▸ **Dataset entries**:
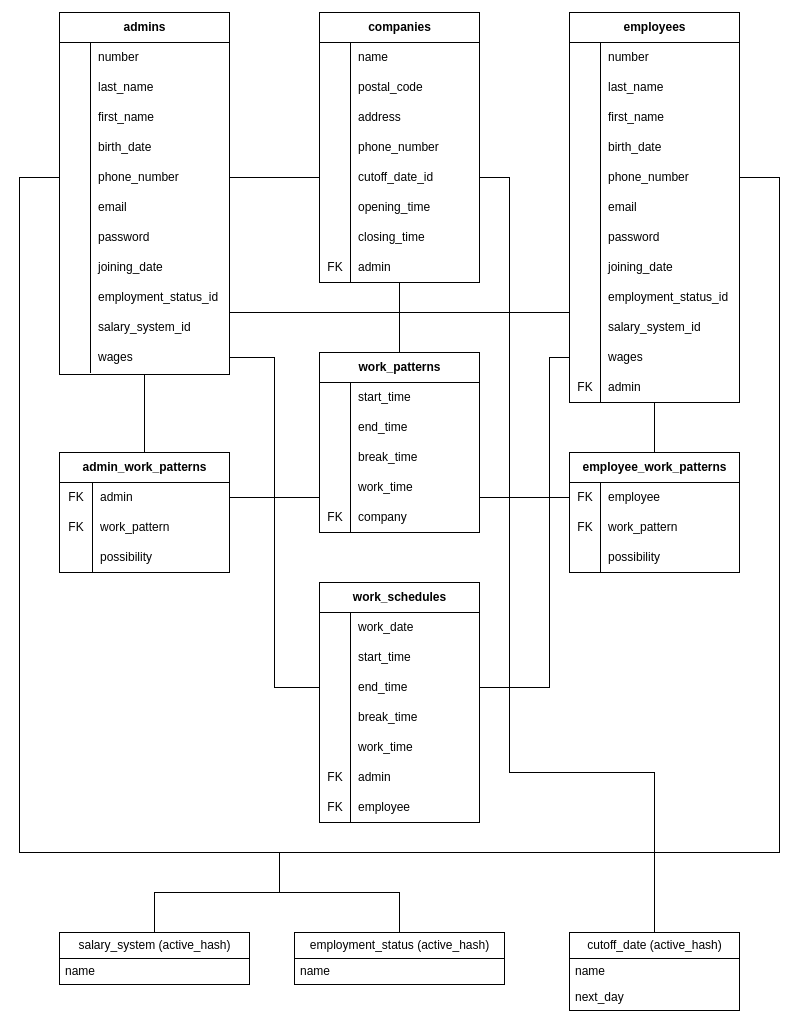
<!DOCTYPE html>
<html lang="en">
<head>
<meta charset="utf-8">
<title>Entity relationship diagram</title>
<style>
:root { --ink: #000; --paper: #fff; --row: 30px; --key: 30px; }
* { box-sizing: border-box; margin: 0; padding: 0; }
html, body { width: 800px; height: 1026px; overflow: hidden; background: var(--paper); }
body { font: 12px "Liberation Sans", Arial, sans-serif; color: var(--ink); }
.diagram { position: relative; width: 800px; height: 1026px; }
.connectors { position: absolute; left: 0; top: 0; fill: none; stroke: var(--ink); stroke-width: 1; shape-rendering: crispEdges; }
.table { position: absolute; overflow: hidden; background: var(--paper); border: 1px solid var(--ink); }
.table h2 { height: var(--row); line-height: calc(var(--row) - 2px); font-size: 12px; text-align: center; border-bottom: 1px solid var(--ink); white-space: nowrap; }
.table li { display: flex; height: var(--row); line-height: calc(var(--row) - 2px); list-style: none; white-space: nowrap; }
.table li::before { content: ""; flex: none; width: var(--key); border-right: 1px solid var(--ink); margin-right: 7px; text-align: center; }
.table .fk::before { content: "FK"; }
.hash { --row: 26px; }
.hash h2 { font-weight: 400; }
.hash li { padding-left: 5px; }
.hash li::before { display: none; }
.admins { left: 59px; top: 12px; width: 171px; height: 363px; }
.companies { left: 319px; top: 12px; width: 161px; height: 271px; }
.employees { left: 569px; top: 12px; width: 171px; height: 391px; }
.work-patterns { left: 319px; top: 352px; width: 161px; height: 181px; }
.admin-work-patterns { left: 59px; top: 452px; width: 171px; height: 121px; --key: 32px; }
.employee-work-patterns { left: 569px; top: 452px; width: 171px; height: 121px; }
.work-schedules { left: 319px; top: 582px; width: 161px; height: 241px; }
.salary-system { left: 59px; top: 932px; width: 191px; height: 53px; }
.employment-status { left: 294px; top: 932px; width: 211px; height: 53px; }
.cutoff-date { left: 569px; top: 932px; width: 171px; height: 79px; }
</style>
</head>
<body>
<main class="diagram">
  <svg class="connectors" width="800" height="1026" viewBox="0 0 800 1026" aria-hidden="true">
    <g transform="translate(.5 .5)">
      <path d="M229 177H319"/>
      <path d="M399 282V352"/>
      <path d="M229 312H569"/>
      <path d="M144 374V452"/>
      <path d="M654 402V452"/>
      <path d="M229 497H319"/>
      <path d="M479 497H569"/>
      <path d="M229 357H274V687H319"/>
      <path d="M569 357H549V687H479"/>
      <path d="M479 177H509V772H654V932"/>
      <path d="M59 177H19V852H779V177H739"/>
      <path d="M279 852V892"/>
      <path d="M154 932V892H399V932"/>
    </g>
  </svg>

  <section class="table admins">
    <h2>admins</h2>
    <ul>
      <li>number</li>
      <li>last_name</li>
      <li>first_name</li>
      <li>birth_date</li>
      <li>phone_number</li>
      <li>email</li>
      <li>password</li>
      <li>joining_date</li>
      <li>employment_status_id</li>
      <li>salary_system_id</li>
      <li>wages</li>
    </ul>
  </section>

  <section class="table companies">
    <h2>companies</h2>
    <ul>
      <li>name</li>
      <li>postal_code</li>
      <li>address</li>
      <li>phone_number</li>
      <li>cutoff_date_id</li>
      <li>opening_time</li>
      <li>closing_time</li>
      <li class="fk">admin</li>
    </ul>
  </section>

  <section class="table employees">
    <h2>employees</h2>
    <ul>
      <li>number</li>
      <li>last_name</li>
      <li>first_name</li>
      <li>birth_date</li>
      <li>phone_number</li>
      <li>email</li>
      <li>password</li>
      <li>joining_date</li>
      <li>employment_status_id</li>
      <li>salary_system_id</li>
      <li>wages</li>
      <li class="fk">admin</li>
    </ul>
  </section>

  <section class="table work-patterns">
    <h2>work_patterns</h2>
    <ul>
      <li>start_time</li>
      <li>end_time</li>
      <li>break_time</li>
      <li>work_time</li>
      <li class="fk">company</li>
    </ul>
  </section>

  <section class="table admin-work-patterns">
    <h2>admin_work_patterns</h2>
    <ul>
      <li class="fk">admin</li>
      <li class="fk">work_pattern</li>
      <li>possibility</li>
    </ul>
  </section>

  <section class="table employee-work-patterns">
    <h2>employee_work_patterns</h2>
    <ul>
      <li class="fk">employee</li>
      <li class="fk">work_pattern</li>
      <li>possibility</li>
    </ul>
  </section>

  <section class="table work-schedules">
    <h2>work_schedules</h2>
    <ul>
      <li>work_date</li>
      <li>start_time</li>
      <li>end_time</li>
      <li>break_time</li>
      <li>work_time</li>
      <li class="fk">admin</li>
      <li class="fk">employee</li>
    </ul>
  </section>

  <section class="table hash salary-system">
    <h2>salary_system (active_hash)</h2>
    <ul>
      <li>name</li>
    </ul>
  </section>

  <section class="table hash employment-status">
    <h2>employment_status (active_hash)</h2>
    <ul>
      <li>name</li>
    </ul>
  </section>

  <section class="table hash cutoff-date">
    <h2>cutoff_date (active_hash)</h2>
    <ul>
      <li>name</li>
      <li>next_day</li>
    </ul>
  </section>
</main>
</body>
</html>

▸ **What this task involves**: The line with "relative; width: 800px;" ends the range, and the first line of the data begins it; repeat exactly those lines and nothing more, omitting pictures.

▸ **Reply**:
<!DOCTYPE html>
<html lang="en">
<head>
<meta charset="utf-8">
<title>Entity relationship diagram</title>
<style>
:root { --ink: #000; --paper: #fff; --row: 30px; --key: 30px; }
* { box-sizing: border-box; margin: 0; padding: 0; }
html, body { width: 800px; height: 1026px; overflow: hidden; background: var(--paper); }
body { font: 12px "Liberation Sans", Arial, sans-serif; color: var(--ink); }
.diagram { position: relative; width: 800px; height: 1026px; }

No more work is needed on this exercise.